→ **What the task requires**
Scan the entries below. Report each line where the string "html" occurs.

Source texts of formatted documents:
========================

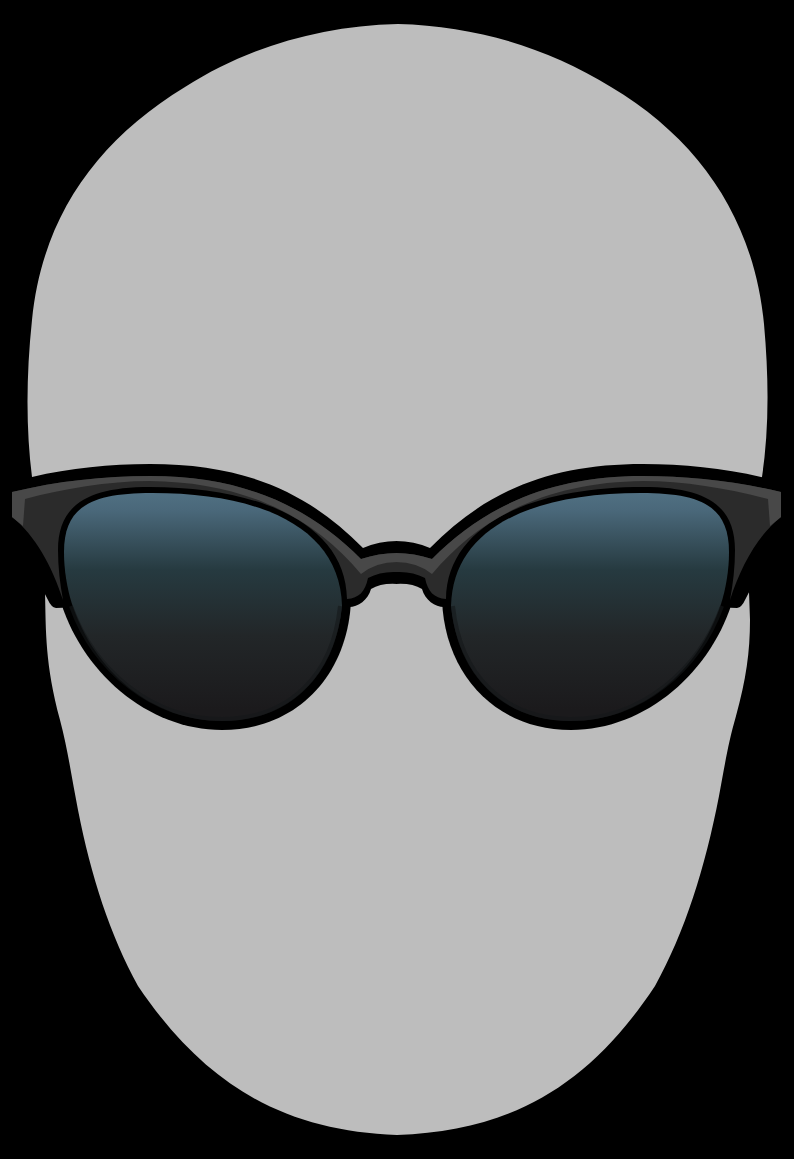
<!DOCTYPE html>
<html lang="en">
<head>
<meta charset="utf-8">
<title>Head with sunglasses</title>
<style>
:root {
  --ink: #000;
  --skin: #bdbdbd;
  --frame: #2b2b2b;
  --frame-light: #484848;
  --lens-top: #507083;
  --lens-mid: #263a40;
  --lens-low: #222628;
  --lens-base: #1b1a1c;
}
html, body { margin: 0; background: var(--ink); overflow: hidden; }
svg { display: block; width: 794px; height: 1159px; }
.ink { fill: var(--ink); }
.skin { fill: var(--skin); }
.frame { fill: var(--frame); }
.frame-light { fill: var(--frame-light); }
.lens-edge { fill: none; stroke: #151819; stroke-width: 4; opacity: .6; }
</style>
</head>
<body>
<svg viewBox="0 0 794 1159" role="img" aria-label="Plain grey head wearing dark cat-eye sunglasses">
  <defs>
    <linearGradient id="lens-tint" gradientUnits="userSpaceOnUse" x1="0" y1="492" x2="0" y2="721">
      <stop offset="0" stop-color="var(--lens-top)"/>
      <stop offset=".08" stop-color="#4a687a"/>
      <stop offset=".34" stop-color="var(--lens-mid)"/>
      <stop offset=".63" stop-color="var(--lens-low)"/>
      <stop offset=".95" stop-color="var(--lens-base)"/>
    </linearGradient>
    <g id="half-glasses">
      <path id="rim" class="ink" d="M59 596C80 672 148 730 222 730C296 730 348 676 351 600L330 540H70Z"/>
      <path id="brow-outline" class="ink" d="M12 481L32 477C70 468 110 464 150 464C240 464 305 489 363 548Q379 541 397 541V584Q381 583 371 589C368 600 358 607 349 607L342 604L300 530L150 500L70 530L73 603Q70 608 56 608Q51 607 48 600L12 530Z"/>
      <path id="lens" fill="url(#lens-tint)" d="M152 493C92 493 64 506 64 552C64 570 67 588 72 604C94 671 152 721 222 721C289 721 335 676 342 606C340 528 262 493 152 493Z"/>
      <path class="lens-edge" d="M71 606C94 670 152 719 222 719C288 719 333 676 340 606"/>
      <path id="brow" class="frame" d="M12 492C58 481 104 476 150 476C240 476 306 504 361 559Q379 553 397 553V572Q381 571 368 578C365 592 359 598 347 599C346 524 260 487 150 487C86 487 58 506 58 550C58 567 60 584 63 600C52 566 35 535 12 517Z"/>
      <path id="brow-highlight" class="frame-light" d="M12 492C58 481 104 476 150 476C240 476 306 504 361 559Q379 553 397 553V562Q376 562 361 574C310 513 240 482 150 481C108 481 62 489 25 499L23 526L12 517Z"/>
    </g>
  </defs>

  <rect class="ink" width="794" height="1159"/>
  <path id="head" class="skin" d="M398 24C320 26 248 47 185 87C96 141 42 218 32 320C26 376 26 430 32 477L45 592C46 632 45 664 60 720C68 750 72 780 78 810C91 876 110 935 138 986C207 1088 287 1131 397 1135C507 1131 586 1090 655 986C685 932 705 868 719 796C725 764 728 744 736 716C746 680 750 652 750 620L749 592L762 477C769 430 769 380 764 324C754 220 700 140 611 87C548 48 476 26 398 24Z"/>

  <g id="sunglasses">
    <use href="#half-glasses"/>
    <use href="#half-glasses" transform="translate(793 0) scale(-1 1)"/>
  </g>
</svg>
</body>
</html>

========================

→ **Answer to this exercise**
<!DOCTYPE html>
<html lang="en">
html, body { margin: 0; background: var(--ink); overflow: hidden; }
</html>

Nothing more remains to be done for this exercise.